# TRY IT:
Go through the entries and copy every one exactly.

# RECORDS PROVIDED:
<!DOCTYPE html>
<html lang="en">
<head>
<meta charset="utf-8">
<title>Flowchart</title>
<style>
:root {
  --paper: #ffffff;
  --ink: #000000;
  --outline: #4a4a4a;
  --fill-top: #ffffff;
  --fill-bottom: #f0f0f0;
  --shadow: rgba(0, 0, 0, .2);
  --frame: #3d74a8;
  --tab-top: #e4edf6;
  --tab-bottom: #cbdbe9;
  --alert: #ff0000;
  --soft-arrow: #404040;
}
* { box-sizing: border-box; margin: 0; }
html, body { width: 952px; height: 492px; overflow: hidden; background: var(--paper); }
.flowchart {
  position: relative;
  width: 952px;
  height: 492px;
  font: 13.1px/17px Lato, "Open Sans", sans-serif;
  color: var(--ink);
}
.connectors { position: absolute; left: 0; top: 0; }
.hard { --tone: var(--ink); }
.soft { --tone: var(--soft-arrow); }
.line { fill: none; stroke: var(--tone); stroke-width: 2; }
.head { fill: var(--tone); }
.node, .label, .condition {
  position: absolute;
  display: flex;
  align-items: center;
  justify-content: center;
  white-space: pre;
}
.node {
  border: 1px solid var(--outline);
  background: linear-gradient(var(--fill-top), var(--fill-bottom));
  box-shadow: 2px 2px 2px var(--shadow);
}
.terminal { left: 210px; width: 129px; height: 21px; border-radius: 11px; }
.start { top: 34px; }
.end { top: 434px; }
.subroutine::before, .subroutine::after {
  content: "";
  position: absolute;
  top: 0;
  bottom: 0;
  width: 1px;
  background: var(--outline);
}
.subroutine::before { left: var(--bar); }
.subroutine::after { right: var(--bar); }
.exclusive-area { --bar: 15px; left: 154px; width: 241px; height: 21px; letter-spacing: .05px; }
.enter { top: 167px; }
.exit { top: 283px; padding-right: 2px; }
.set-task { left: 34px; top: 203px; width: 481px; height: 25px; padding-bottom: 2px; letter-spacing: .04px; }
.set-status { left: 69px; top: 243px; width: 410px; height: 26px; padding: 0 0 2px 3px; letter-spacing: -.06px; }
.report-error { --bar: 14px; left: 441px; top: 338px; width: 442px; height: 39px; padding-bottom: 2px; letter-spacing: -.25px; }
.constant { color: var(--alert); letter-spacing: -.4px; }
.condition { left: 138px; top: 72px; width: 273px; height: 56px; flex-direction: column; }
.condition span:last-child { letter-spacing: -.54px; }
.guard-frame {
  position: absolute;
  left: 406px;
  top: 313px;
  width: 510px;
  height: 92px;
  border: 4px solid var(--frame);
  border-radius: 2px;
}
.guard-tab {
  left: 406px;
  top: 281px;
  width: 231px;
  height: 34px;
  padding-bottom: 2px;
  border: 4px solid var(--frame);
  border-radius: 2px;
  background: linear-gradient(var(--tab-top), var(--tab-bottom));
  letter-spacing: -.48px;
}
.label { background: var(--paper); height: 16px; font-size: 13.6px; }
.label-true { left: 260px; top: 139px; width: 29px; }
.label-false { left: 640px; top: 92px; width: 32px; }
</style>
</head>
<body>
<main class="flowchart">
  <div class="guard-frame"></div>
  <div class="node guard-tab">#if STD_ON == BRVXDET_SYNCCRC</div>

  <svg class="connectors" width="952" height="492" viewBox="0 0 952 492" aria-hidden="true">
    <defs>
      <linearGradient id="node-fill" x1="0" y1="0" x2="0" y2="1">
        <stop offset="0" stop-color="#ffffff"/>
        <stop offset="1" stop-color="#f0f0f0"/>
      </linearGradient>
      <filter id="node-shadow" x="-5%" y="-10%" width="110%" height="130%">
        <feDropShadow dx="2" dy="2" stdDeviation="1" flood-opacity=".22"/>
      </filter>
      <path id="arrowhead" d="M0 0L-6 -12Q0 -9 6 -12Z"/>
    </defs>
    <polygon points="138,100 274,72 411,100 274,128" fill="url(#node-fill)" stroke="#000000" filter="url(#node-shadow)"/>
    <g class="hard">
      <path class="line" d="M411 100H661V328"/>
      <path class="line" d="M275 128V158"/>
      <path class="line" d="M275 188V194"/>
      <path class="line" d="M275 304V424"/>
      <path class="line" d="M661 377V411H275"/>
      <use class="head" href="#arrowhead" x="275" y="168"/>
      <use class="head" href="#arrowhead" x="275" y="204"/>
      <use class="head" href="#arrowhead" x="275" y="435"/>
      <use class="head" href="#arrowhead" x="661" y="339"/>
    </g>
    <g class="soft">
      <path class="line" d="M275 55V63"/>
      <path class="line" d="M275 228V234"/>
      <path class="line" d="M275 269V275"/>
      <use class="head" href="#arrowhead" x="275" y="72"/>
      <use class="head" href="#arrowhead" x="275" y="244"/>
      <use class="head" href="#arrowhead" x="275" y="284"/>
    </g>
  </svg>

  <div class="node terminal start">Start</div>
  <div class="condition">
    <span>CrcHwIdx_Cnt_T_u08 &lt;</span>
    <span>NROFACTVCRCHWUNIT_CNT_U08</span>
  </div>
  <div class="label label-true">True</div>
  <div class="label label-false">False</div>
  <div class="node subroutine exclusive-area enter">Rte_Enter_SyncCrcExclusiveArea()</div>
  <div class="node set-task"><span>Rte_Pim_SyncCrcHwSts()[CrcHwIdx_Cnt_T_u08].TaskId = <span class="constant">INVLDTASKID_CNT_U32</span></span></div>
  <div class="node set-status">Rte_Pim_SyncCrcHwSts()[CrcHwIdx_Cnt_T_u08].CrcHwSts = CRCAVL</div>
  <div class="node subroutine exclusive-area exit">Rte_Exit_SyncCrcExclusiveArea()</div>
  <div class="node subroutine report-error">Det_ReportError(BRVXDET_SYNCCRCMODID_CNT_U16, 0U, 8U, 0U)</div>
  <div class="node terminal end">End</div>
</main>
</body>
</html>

# RESPONSE TO THE TASK:
<!DOCTYPE html>
<html lang="en">
<head>
<meta charset="utf-8">
<title>Flowchart</title>
<style>
:root {
  --paper: #ffffff;
  --ink: #000000;
  --outline: #4a4a4a;
  --fill-top: #ffffff;
  --fill-bottom: #f0f0f0;
  --shadow: rgba(0, 0, 0, .2);
  --frame: #3d74a8;
  --tab-top: #e4edf6;
  --tab-bottom: #cbdbe9;
  --alert: #ff0000;
  --soft-arrow: #404040;
}
* { box-sizing: border-box; margin: 0; }
html, body { width: 952px; height: 492px; overflow: hidden; background: var(--paper); }
.flowchart {
  position: relative;
  width: 952px;
  height: 492px;
  font: 13.1px/17px Lato, "Open Sans", sans-serif;
  color: var(--ink);
}
.connectors { position: absolute; left: 0; top: 0; }
.hard { --tone: var(--ink); }
.soft { --tone: var(--soft-arrow); }
.line { fill: none; stroke: var(--tone); stroke-width: 2; }
.head { fill: var(--tone); }
.node, .label, .condition {
  position: absolute;
  display: flex;
  align-items: center;
  justify-content: center;
  white-space: pre;
}
.node {
  border: 1px solid var(--outline);
  background: linear-gradient(var(--fill-top), var(--fill-bottom));
  box-shadow: 2px 2px 2px var(--shadow);
}
.terminal { left: 210px; width: 129px; height: 21px; border-radius: 11px; }
.start { top: 34px; }
.end { top: 434px; }
.subroutine::before, .subroutine::after {
  content: "";
  position: absolute;
  top: 0;
  bottom: 0;
  width: 1px;
  background: var(--outline);
}
.subroutine::before { left: var(--bar); }
.subroutine::after { right: var(--bar); }
.exclusive-area { --bar: 15px; left: 154px; width: 241px; height: 21px; letter-spacing: .05px; }
.enter { top: 167px; }
.exit { top: 283px; padding-right: 2px; }
.set-task { left: 34px; top: 203px; width: 481px; height: 25px; padding-bottom: 2px; letter-spacing: .04px; }
.set-status { left: 69px; top: 243px; width: 410px; height: 26px; padding: 0 0 2px 3px; letter-spacing: -.06px; }
.report-error { --bar: 14px; left: 441px; top: 338px; width: 442px; height: 39px; padding-bottom: 2px; letter-spacing: -.25px; }
.constant { color: var(--alert); letter-spacing: -.4px; }
.condition { left: 138px; top: 72px; width: 273px; height: 56px; flex-direction: column; }
.condition span:last-child { letter-spacing: -.54px; }
.guard-frame {
  position: absolute;
  left: 406px;
  top: 313px;
  width: 510px;
  height: 92px;
  border: 4px solid var(--frame);
  border-radius: 2px;
}
.guard-tab {
  left: 406px;
  top: 281px;
  width: 231px;
  height: 34px;
  padding-bottom: 2px;
  border: 4px solid var(--frame);
  border-radius: 2px;
  background: linear-gradient(var(--tab-top), var(--tab-bottom));
  letter-spacing: -.48px;
}
.label { background: var(--paper); height: 16px; font-size: 13.6px; }
.label-true { left: 260px; top: 139px; width: 29px; }
.label-false { left: 640px; top: 92px; width: 32px; }
</style>
</head>
<body>
<main class="flowchart">
  <div class="guard-frame"></div>
  <div class="node guard-tab">#if STD_ON == BRVXDET_SYNCCRC</div>

  <svg class="connectors" width="952" height="492" viewBox="0 0 952 492" aria-hidden="true">
    <defs>
      <linearGradient id="node-fill" x1="0" y1="0" x2="0" y2="1">
        <stop offset="0" stop-color="#ffffff"/>
        <stop offset="1" stop-color="#f0f0f0"/>
      </linearGradient>
      <filter id="node-shadow" x="-5%" y="-10%" width="110%" height="130%">
        <feDropShadow dx="2" dy="2" stdDeviation="1" flood-opacity=".22"/>
      </filter>
      <path id="arrowhead" d="M0 0L-6 -12Q0 -9 6 -12Z"/>
    </defs>
    <polygon points="138,100 274,72 411,100 274,128" fill="url(#node-fill)" stroke="#000000" filter="url(#node-shadow)"/>
    <g class="hard">
      <path class="line" d="M411 100H661V328"/>
      <path class="line" d="M275 128V158"/>
      <path class="line" d="M275 188V194"/>
      <path class="line" d="M275 304V424"/>
      <path class="line" d="M661 377V411H275"/>
      <use class="head" href="#arrowhead" x="275" y="168"/>
      <use class="head" href="#arrowhead" x="275" y="204"/>
      <use class="head" href="#arrowhead" x="275" y="435"/>
      <use class="head" href="#arrowhead" x="661" y="339"/>
    </g>
    <g class="soft">
      <path class="line" d="M275 55V63"/>
      <path class="line" d="M275 228V234"/>
      <path class="line" d="M275 269V275"/>
      <use class="head" href="#arrowhead" x="275" y="72"/>
      <use class="head" href="#arrowhead" x="275" y="244"/>
      <use class="head" href="#arrowhead" x="275" y="284"/>
    </g>
  </svg>

  <div class="node terminal start">Start</div>
  <div class="condition">
    <span>CrcHwIdx_Cnt_T_u08 &lt;</span>
    <span>NROFACTVCRCHWUNIT_CNT_U08</span>
  </div>
  <div class="label label-true">True</div>
  <div class="label label-false">False</div>
  <div class="node subroutine exclusive-area enter">Rte_Enter_SyncCrcExclusiveArea()</div>
  <div class="node set-task"><span>Rte_Pim_SyncCrcHwSts()[CrcHwIdx_Cnt_T_u08].TaskId = <span class="constant">INVLDTASKID_CNT_U32</span></span></div>
  <div class="node set-status">Rte_Pim_SyncCrcHwSts()[CrcHwIdx_Cnt_T_u08].CrcHwSts = CRCAVL</div>
  <div class="node subroutine exclusive-area exit">Rte_Exit_SyncCrcExclusiveArea()</div>
  <div class="node subroutine report-error">Det_ReportError(BRVXDET_SYNCCRCMODID_CNT_U16, 0U, 8U, 0U)</div>
  <div class="node terminal end">End</div>
</main>
</body>
</html>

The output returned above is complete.